## TASK OBJECTIVE
Your output must hold every entry exactly as written and none of the pictures.

[Rendered images with source text]
◇ ◇ ◇ ◇ ◇ ◇ ◇

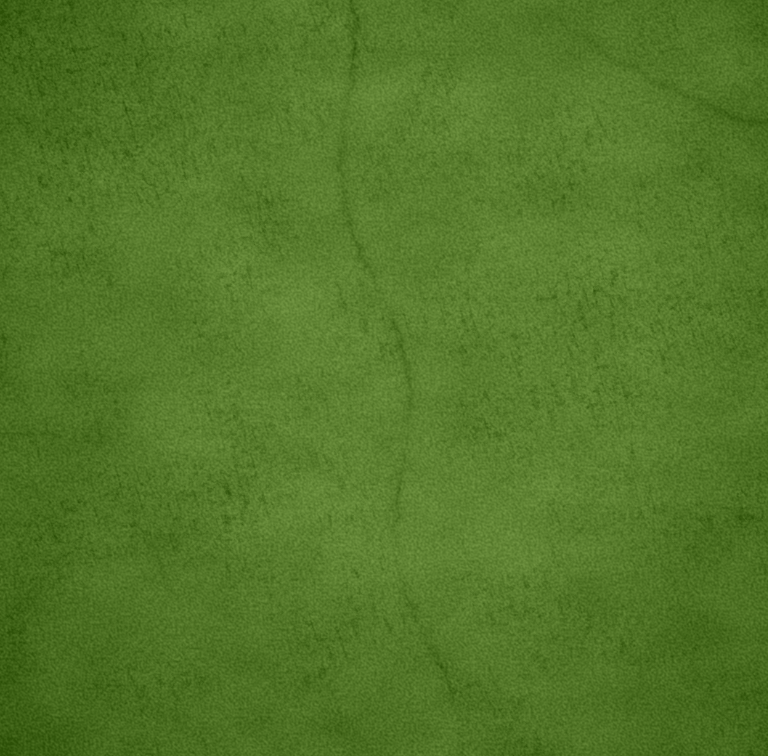
Write a Shadertoy shader that draws this texture.

```glsl
// Worn green cloth with soft stains, dark specks, fine grain and two long creases.
#define DEEP_GREEN vec3(0.212, 0.352, 0.060)
#define PALE_GREEN vec3(0.414, 0.552, 0.234)
#define BASE_TONE 0.85
#define VIGNETTE 1.36
#define STAIN_DEPTH 0.46
#define SPECK_DEPTH 0.4
#define SCRATCH_DEPTH 0.32
#define GRAIN_DEPTH 0.53
#define GRAIN_SCALE 285.0
#define CREASE_DEPTH 0.4
#define CREASE_WIDTH 0.0032

// Unit gradient at a lattice point, from an integer hash.
vec2 latticeGradient(vec2 cell) {
    uvec2 q = uvec2(ivec2(cell) + 32768);
    uint h = q.x * 1597334677u ^ q.y * 3812015801u;
    h = (h ^ (h >> 15)) * 2246822519u;
    h ^= h >> 13;
    float angle = float(h & 65535u) * 6.2831853 / 65536.0;
    return vec2(cos(angle), sin(angle));
}

float gradientNoise(vec2 p) {
    vec2 i = floor(p), f = fract(p);
    vec2 u = f * f * f * (f * (f * 6.0 - 15.0) + 10.0);
    vec2 e = vec2(0.0, 1.0);
    float a = dot(latticeGradient(i), f);
    float b = dot(latticeGradient(i + e.yx), f - e.yx);
    float c = dot(latticeGradient(i + e.xy), f - e.xy);
    float d = dot(latticeGradient(i + e.yy), f - e.yy);
    return mix(mix(a, b, u.x), mix(c, d, u.x), u.y);
}

float fbm(vec2 p) {
    float sum = 0.0, amplitude = 0.6;
    for (int k = 0; k < 5; k++) {
        sum += amplitude * gradientNoise(p);
        p = mat2(1.6, 1.2, -1.2, 1.6) * p + 7.3;
        amplitude *= 0.6;
    }
    return sum;
}

float softPatch(vec2 p, vec2 center, vec2 radius) {
    vec2 d = (p - center) / radius;
    return exp(-dot(d, d));
}

// A thin dark core inside a faint, wider shadow.
float creaseProfile(float dist, float width) {
    float core = dist / width, halo = dist / (width * 4.0);
    return 0.65 * exp(-core * core) + 0.35 * exp(-halo * halo);
}

float creases(vec2 p) {
    float wobble = 0.008 * gradientNoise(p * 30.0) + 0.007 * gradientNoise(p * 75.0);
    float spineX = 0.59 - 0.15 * p.y - 0.025 * cos((p.y - 0.27) * 13.2) + wobble;
    float fade = smoothstep(-0.3, 0.35, gradientNoise(vec2(4.7, p.y * 11.0)));
    float spine = creaseProfile(p.x - spineX, CREASE_WIDTH) * (0.35 + 0.65 * fade);

    float s = p.x - 0.714;
    float cornerY = 0.99 - 0.75 * s + 0.8 * s * s + 0.014 * gradientNoise(p * 24.0);
    float corner = creaseProfile((p.y - cornerY) * 0.85, CREASE_WIDTH * 1.3);
    return spine + 0.65 * corner * smoothstep(-0.04, 0.12, s);
}

// Steep, broken strokes leaning a little to the left.
float scratches(vec2 p) {
    vec2 along = mat2(0.956, 0.292, 0.292, -0.956) * p;
    float stroke = gradientNoise(along * vec2(165.0, 26.0));
    return smoothstep(0.12, 0.5, stroke);
}

// Fine twill: short diagonal threads over a rounder grain.
float clothGrain(vec2 p) {
    vec2 thread = vec2(p.x + p.y, 0.6 * (p.y - p.x));
    return 0.75 * gradientNoise(p * GRAIN_SCALE)
         + 0.5 * gradientNoise(thread * GRAIN_SCALE * 0.85 + 19.7)
         + 0.2 * gradientNoise(p * GRAIN_SCALE * 0.45 + 5.1);
}

void mainImage(out vec4 fragColor, in vec2 fragCoord) {
    vec2 p = fragCoord / iResolution.y;

    // Light falls off from a point above the middle.
    vec2 fromLight = (p - vec2(0.55, 0.57)) * vec2(1.08, 0.92);
    float tone = BASE_TONE - VIGNETTE * dot(fromLight, fromLight);

    // Cloudy stains, drawn out sideways.
    float clouds = fbm(p * vec2(3.8, 4.8) + vec2(2.3, 8.1));
    float streaks = fbm(p * vec2(11.0, 21.0) + 31.0);
    tone -= STAIN_DEPTH * (0.75 * clouds + 0.45 * streaks);

    // Specks and scratches gather where the cloth is worn.
    float worn = 0.7 * softPatch(p, vec2(0.17, 0.84), vec2(0.24, 0.22))
               + 0.75 * softPatch(p, vec2(0.8, 0.6), vec2(0.2, 0.19))
               + 0.4 * softPatch(p, vec2(0.28, 0.34), vec2(0.24, 0.1));
    worn = clamp(0.27 + 0.6 * worn + 1.1 * fbm(p * 8.0 + 13.0), 0.0, 1.0);
    float specks = smoothstep(-0.04, 0.38, fbm(p * vec2(88.0, 100.0) + 3.0));
    tone -= worn * (SPECK_DEPTH * specks + SCRATCH_DEPTH * scratches(p));

    tone -= CREASE_DEPTH * creases(p);
    tone += GRAIN_DEPTH * clothGrain(p);

    fragColor = vec4(mix(DEEP_GREEN, PALE_GREEN, clamp(tone, -0.2, 1.15)), 1.0);
}
```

◇ ◇ ◇ ◇ ◇ ◇ ◇

## RESULT OF THE TASK
Write a Shadertoy shader that draws this texture.

```glsl
// Worn green cloth with soft stains, dark specks, fine grain and two long creases.
#define DEEP_GREEN vec3(0.212, 0.352, 0.060)
#define PALE_GREEN vec3(0.414, 0.552, 0.234)
#define BASE_TONE 0.85
#define VIGNETTE 1.36
#define STAIN_DEPTH 0.46
#define SPECK_DEPTH 0.4
#define SCRATCH_DEPTH 0.32
#define GRAIN_DEPTH 0.53
#define GRAIN_SCALE 285.0
#define CREASE_DEPTH 0.4
#define CREASE_WIDTH 0.0032

// Unit gradient at a lattice point, from an integer hash.
vec2 latticeGradient(vec2 cell) {
    uvec2 q = uvec2(ivec2(cell) + 32768);
    uint h = q.x * 1597334677u ^ q.y * 3812015801u;
    h = (h ^ (h >> 15)) * 2246822519u;
    h ^= h >> 13;
    float angle = float(h & 65535u) * 6.2831853 / 65536.0;
    return vec2(cos(angle), sin(angle));
}

float gradientNoise(vec2 p) {
    vec2 i = floor(p), f = fract(p);
    vec2 u = f * f * f * (f * (f * 6.0 - 15.0) + 10.0);
    vec2 e = vec2(0.0, 1.0);
    float a = dot(latticeGradient(i), f);
    float b = dot(latticeGradient(i + e.yx), f - e.yx);
    float c = dot(latticeGradient(i + e.xy), f - e.xy);
    float d = dot(latticeGradient(i + e.yy), f - e.yy);
    return mix(mix(a, b, u.x), mix(c, d, u.x), u.y);
}

float fbm(vec2 p) {
    float sum = 0.0, amplitude = 0.6;
    for (int k = 0; k < 5; k++) {
        sum += amplitude * gradientNoise(p);
        p = mat2(1.6, 1.2, -1.2, 1.6) * p + 7.3;
        amplitude *= 0.6;
    }
    return sum;
}

float softPatch(vec2 p, vec2 center, vec2 radius) {
    vec2 d = (p - center) / radius;
    return exp(-dot(d, d));
}

// A thin dark core inside a faint, wider shadow.
float creaseProfile(float dist, float width) {
    float core = dist / width, halo = dist / (width * 4.0);
    return 0.65 * exp(-core * core) + 0.35 * exp(-halo * halo);
}

float creases(vec2 p) {
    float wobble = 0.008 * gradientNoise(p * 30.0) + 0.007 * gradientNoise(p * 75.0);
    float spineX = 0.59 - 0.15 * p.y - 0.025 * cos((p.y - 0.27) * 13.2) + wobble;
    float fade = smoothstep(-0.3, 0.35, gradientNoise(vec2(4.7, p.y * 11.0)));
    float spine = creaseProfile(p.x - spineX, CREASE_WIDTH) * (0.35 + 0.65 * fade);

    float s = p.x - 0.714;
    float cornerY = 0.99 - 0.75 * s + 0.8 * s * s + 0.014 * gradientNoise(p * 24.0);
    float corner = creaseProfile((p.y - cornerY) * 0.85, CREASE_WIDTH * 1.3);
    return spine + 0.65 * corner * smoothstep(-0.04, 0.12, s);
}

// Steep, broken strokes leaning a little to the left.
float scratches(vec2 p) {
    vec2 along = mat2(0.956, 0.292, 0.292, -0.956) * p;
    float stroke = gradientNoise(along * vec2(165.0, 26.0));
    return smoothstep(0.12, 0.5, stroke);
}

// Fine twill: short diagonal threads over a rounder grain.
float clothGrain(vec2 p) {
    vec2 thread = vec2(p.x + p.y, 0.6 * (p.y - p.x));
    return 0.75 * gradientNoise(p * GRAIN_SCALE)
         + 0.5 * gradientNoise(thread * GRAIN_SCALE * 0.85 + 19.7)
         + 0.2 * gradientNoise(p * GRAIN_SCALE * 0.45 + 5.1);
}

void mainImage(out vec4 fragColor, in vec2 fragCoord) {
    vec2 p = fragCoord / iResolution.y;

    // Light falls off from a point above the middle.
    vec2 fromLight = (p - vec2(0.55, 0.57)) * vec2(1.08, 0.92);
    float tone = BASE_TONE - VIGNETTE * dot(fromLight, fromLight);

    // Cloudy stains, drawn out sideways.
    float clouds = fbm(p * vec2(3.8, 4.8) + vec2(2.3, 8.1));
    float streaks = fbm(p * vec2(11.0, 21.0) + 31.0);
    tone -= STAIN_DEPTH * (0.75 * clouds + 0.45 * streaks);

    // Specks and scratches gather where the cloth is worn.
    float worn = 0.7 * softPatch(p, vec2(0.17, 0.84), vec2(0.24, 0.22))
               + 0.75 * softPatch(p, vec2(0.8, 0.6), vec2(0.2, 0.19))
               + 0.4 * softPatch(p, vec2(0.28, 0.34), vec2(0.24, 0.1));
    worn = clamp(0.27 + 0.6 * worn + 1.1 * fbm(p * 8.0 + 13.0), 0.0, 1.0);
    float specks = smoothstep(-0.04, 0.38, fbm(p * vec2(88.0, 100.0) + 3.0));
    tone -= worn * (SPECK_DEPTH * specks + SCRATCH_DEPTH * scratches(p));

    tone -= CREASE_DEPTH * creases(p);
    tone += GRAIN_DEPTH * clothGrain(p);

    fragColor = vec4(mix(DEEP_GREEN, PALE_GREEN, clamp(tone, -0.2, 1.15)), 1.0);
}
```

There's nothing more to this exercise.